Your objective: Which lines in the records below contain the word "Math"? Report each of them.

Dataset entries

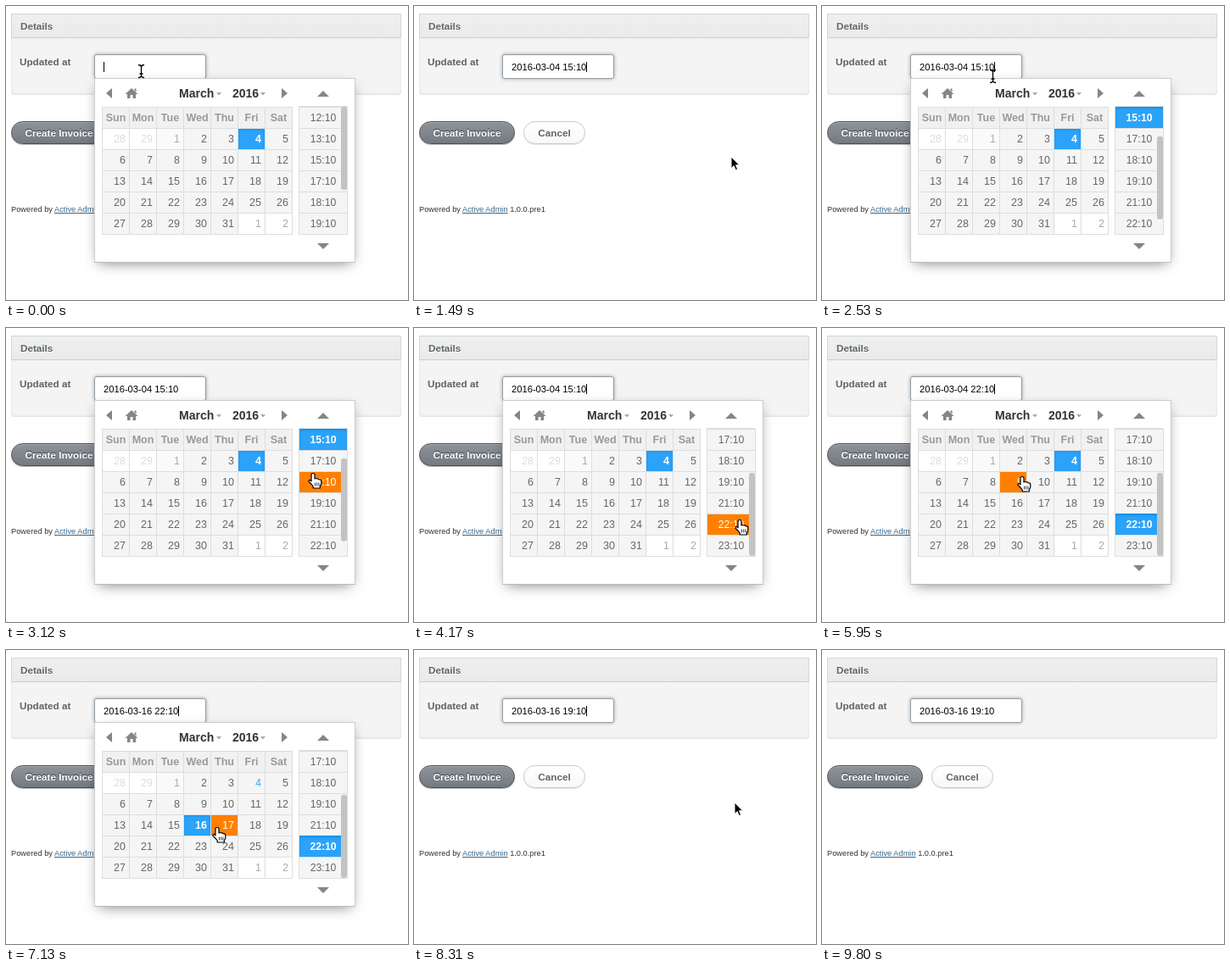
These frames come from a looping animation (474x347 px, 9900 ms). An HTML page:

```html
<!DOCTYPE html>
<html lang="en">
<head>
<meta charset="utf-8">
<title>Date and time picker</title>
<style>
  html, body { margin: 0; width: 100%; height: 100%; overflow: hidden; background: #fff; }
  body { position: relative; font: 11.7px/1 "Liberation Sans", Arial, sans-serif; color: #5e6469; }
  div, span, svg { position: absolute; box-sizing: border-box; white-space: pre; }
  svg { overflow: visible; }

  #head { left: 6px; top: 9px; width: 460px; height: 29px; padding-left: 10px; line-height: 28px;
    border: 1px solid #d3d5d7; border-bottom-color: #cbced0; font-weight: bold;
    background: linear-gradient(#efefef, #e9eaea); text-shadow: 0 1px #fff; }
  #panel { left: 6px; top: 38px; width: 460px; height: 67px; border-radius: 0 0 4px 4px;
    background: #f4f4f4; box-shadow: inset 0 -1px 3px #ddd; }
  #label { left: 16px; top: 58px; line-height: 16px; font-weight: bold; }
  #field { left: 104px; top: 57px; width: 132px; height: 29px; border: 1px solid #959da5;
    border-radius: 3px; background: #fff; box-shadow: 0 0 4px #99a2aa; }
  #text { left: 10px; top: 0; font-size: 11.2px; line-height: 28px; color: #000; }
  #caret { top: 66px; width: 1px; height: 12px; background: #000; }

  .button { top: 136px; height: 27px; border-radius: 14px; line-height: 26px; text-align: center; font-weight: bold; }
  #create { left: 6px; width: 113px; border: 1px solid #484e53; color: #fff; text-shadow: 0 -1px 1px #333;
    background: linear-gradient(#8d9399, #737a80); box-shadow: 0 1px 1px #bbb, inset 0 1px #a5aaaf; }
  #cancel { left: 129px; width: 73px; border: 1px solid #c8cacc; background: linear-gradient(#fff, #f8f8f8);
    box-shadow: 0 1px 1px #e4e4e4; }
  #foot { left: 6px; top: 234px; font-size: 9.28px; line-height: 12px; color: #333; }
  #foot u { color: #38678b; }

  #picker { left: 104px; top: 85px; width: 308px; height: 218px; background: #fff;
    border: 1px solid #ccc; border-bottom-color: #bbb; box-shadow: 0 5px 15px -5px rgba(0, 0, 0, .5); }
  #picker > svg { left: -105px; top: -86px; fill: #858585; }
  .title { top: 8px; font-size: 14px; line-height: 18px; font-weight: bold; color: #333; }
  .cell { width: 33px; height: 26px; border: 1px solid #ddd; background: #f5f5f5; color: #666;
    font-size: 12.5px; line-height: 24px; text-align: right; padding-right: 4px; }
  .cell.name { padding: 0; text-align: center; font-weight: bold; color: #999; background: #f1f1f1; }
  .past { background: #fafafa; color: #aaa; }
  .outside { background: #fff; color: #aaa; }
  .past.outside { color: #ddd; }
  .today { color: #3af; }
  #times { left: 240px; top: 32px; width: 58px; height: 152px; border: 1px solid #ddd; overflow: hidden; background: #f5f5f5; }
  #rows { left: 0; top: 0; width: 56px; }
  .row { width: 56px; height: 25px; border-top: 1px solid #ddd; background: #f5f5f5; color: #666;
    font-size: 12.2px; line-height: 24px; text-align: center; }
  #thumb { left: 49px; top: 0; width: 7px; height: 98px; border-radius: 3px; background: #c3c3c3; }
  .on { background: #2ba3fb; color: #fff; font-weight: bold; box-shadow: inset 0 1px 3px #178fe5; }
  .row.on { border-color: #178fe5; }
  .cell.hover, .row.hover { background: #ff8000; color: #fff; box-shadow: none; }

  #pointer { left: 0; top: 0; width: 1px; height: 1px; }
</style>
</head>
<body>
<div id="head">Details</div>
<div id="panel"></div>
<div id="label">Updated at</div>
<div id="field"><span id="text"></span></div>
<div id="caret"></div>
<div id="create" class="button">Create Invoice</div>
<div id="cancel" class="button">Cancel</div>
<div id="foot">Powered by <u>Active Admin</u> 1.0.0.pre1</div>

<div id="picker">
  <svg width="1" height="1">
    <path d="M125 97v12l-7-6zM325 97v12l7-6zM367 107h14l-7-7zM367 280h14l-7 7z"/>
    <path d="M140.500 104l7.500-7 7.500 7h-2.500v5h-3.500v-4h-3v4h-3.500v-5zM151.500 97.500h2v4l-2-2z"/>
    <path d="M248 102h6l-3 3.500zM300 102h6l-3 3.500z" fill="#aaa"/>
  </svg>
  <span class="title" style="left:99px">March</span>
  <span class="title" style="left:162px">2016</span>
  <div id="times"><div id="rows"></div><div id="thumb"></div></div>
</div>

<svg id="pointer">
  <path id="arrow" d="M0 0V13.500L3.200 10.700 5.300 15.600 7.600 14.600 5.500 9.800H9.700Z" fill="#000" stroke="#fff"/>
  <g id="hand" fill="#fff" stroke="#000" stroke-width="1.200" stroke-linejoin="round">
    <path d="M-2 1.500Q-2-.5 0-.5T2 1.500V6Q3.500 5 5 6 6.500 5.600 7.400 7 9.500 6.500 9.800 8.500V11Q9.800 13 8.300 14.500V17H.2V15Q-2 12-4.800 9.500-5.500 7.500-3.600 7.400L-2 8.800Z"/>
    <path d="M2.500 10.500v4M4.700 10.500v4M6.900 10.500v4" stroke-width=".8"/>
  </g>
  <path id="beam" transform="translate(.5)" fill="none" stroke="#000" stroke-width="1.300"
    d="M-3.500-7.500Q-.5-7.500 0-5.500 .5-7.500 3.500-7.500M0-5.500V5.500M-3.500 7.500Q-.5 7.500 0 5.500 .5 7.500 3.500 7.500M-2 3H2"/>
</svg>

<script>
const LOOP = 9900, TICK = 148.4, BLINK = 3;
const $ = id => document.getElementById(id);

// Pointer moves: first tick, last tick, where it arrives.
const moves = [
  [0, 0, 159, 77], [3, 8, 374, 178], [12, 15, 201, 83], [18, 22, 381, 182], [26, 28, 384, 227],
  [31, 36, 223, 81], [39, 41, 240, 209], [47, 48, 249, 210], [49, 51, 368, 226], [52, 52, 378, 180],
  [62, 66, 440, 350]
];
// Each track holds [start tick, value] and keeps its value until the next entry.
const openTrack = [[0, true], [10, false], [17, true], [29, false], [37, true], [56, false]];
const textTrack = [[0, ""], [10, "2016-03-04 15:10"], [29, "2016-03-04 22:10"],
  [43, "2016-03-16 22:10"], [56, "2016-03-16 19:10"]];
const dayTrack = [[0, 4], [44, 16]];
const scrollTrack = [[0, 0], [17, 50], [25, 75]];

const last = (track, tick) => track.findLast(step => step[0] <= tick);
const smooth = p => p * p * (3 - 2 * p);

function pointerAt(tick) {
  const i = moves.findLastIndex(move => move[0] <= tick);
  const [from, to, x, y] = moves[i];
  const [, , x0, y0] = moves[Math.max(i - 1, 0)];
  const p = smooth(Math.min(1, (tick - from + 1) / (to - from + 1)));
  return [x0 + (x - x0) * p, y0 + (y - y0) * p];
}

function add(parent, cls, text, x, y) {
  const el = document.createElement("div");
  el.className = cls;
  el.textContent = text;
  el.style.left = x + "px";
  el.style.top = y + "px";
  parent.append(el);
  return el;
}

"Sun Mon Tue Wed Thu Fri Sat".split(" ").forEach((name, i) => add($("picker"), "cell name", name, 8 + 32 * i, 33));

const days = Array.from({ length: 35 }, (_, i) => {
  const date = new Date(2016, 1, 28 + i);
  const el = add($("picker"), "cell", date.getDate(), 8 + 32 * (i % 7), 58 + 25 * Math.floor(i / 7));
  el.classList.toggle("past", i < 3);
  el.classList.toggle("outside", date.getMonth() !== 2);
  el.classList.toggle("today", i === 5);
  return el;
});

const hours = [12, 13, 15, 17, 18, 19, 21, 22, 23].map((h, i) => add($("rows"), "row", h + ":10", 0, 25 * i));

function mark(list, selected, hovered) {
  list.forEach((el, i) => {
    el.classList.toggle("on", i === selected);
    el.classList.toggle("hover", i === hovered);
  });
}

function draw() {
  const tick = Math.floor((performance.now() % LOOP + 4) / TICK);
  const [x, y] = pointerAt(tick);
  const [, open] = last(openTrack, tick);
  const [typed, text] = last(textTrack, tick);
  const [, date] = last(dayTrack, tick);
  const [, scroll] = last(scrollTrack, tick);

  const inRows = open && y < 269;
  const day = inRows && x >= 113 && x < 337 && y >= 144
    ? 7 * Math.floor((y - 144) / 25) + Math.floor((x - 113) / 32) : -1;
  const hour = inRows && x >= 346 && x < 403 && y >= 119 ? Math.floor((y - 119 + scroll) / 25) : -1;
  mark(days, date + 1, day);
  mark(hours, hours.findIndex(el => el.textContent === text.slice(-5)), hour);

  $("picker").style.display = open ? "" : "none";
  $("rows").style.transform = `translateY(${-scroll}px)`;
  $("thumb").style.transform = `translateY(${scroll * 52 / 75}px)`;
  $("text").textContent = text;

  // The caret blinks from the last edit and stays solid while a day is pointed at.
  const lit = day >= 0 || Math.floor((tick - typed) / BLINK) % 2 === 0;
  $("caret").style.left = (text ? 203 : 115) + "px";
  $("caret").style.opacity = lit ? 1 : 0;

  const overField = x > 104 && x < 236 && y > 57 && y < 86;
  const shape = overField ? "beam" : day >= 0 || hour >= 0 ? "hand" : "arrow";
  for (const id of ["arrow", "hand", "beam"]) $(id).style.display = id === shape ? "" : "none";
  $("pointer").style.transform = `translate(${Math.round(x)}px, ${Math.round(y)}px)`;
  requestAnimationFrame(draw);
}
draw();
</script>
</body>
</html>
```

Output below:
  const [, , x0, y0] = moves[Math.max(i - 1, 0)];
  const p = smooth(Math.min(1, (tick - from + 1) / (to - from + 1)));
  const el = add($("picker"), "cell", date.getDate(), 8 + 32 * (i % 7), 58 + 25 * Math.floor(i / 7));
  const tick = Math.floor((performance.now() % LOOP + 4) / TICK);
    ? 7 * Math.floor((y - 144) / 25) + Math.floor((x - 113) / 32) : -1;
  const hour = inRows && x >= 346 && x < 403 && y >= 119 ? Math.floor((y - 119 + scroll) / 25) : -1;
  const lit = day >= 0 || Math.floor((tick - typed) / BLINK) % 2 === 0;
  $("pointer").style.transform = `translate(${Math.round(x)}px, ${Math.round(y)}px)`;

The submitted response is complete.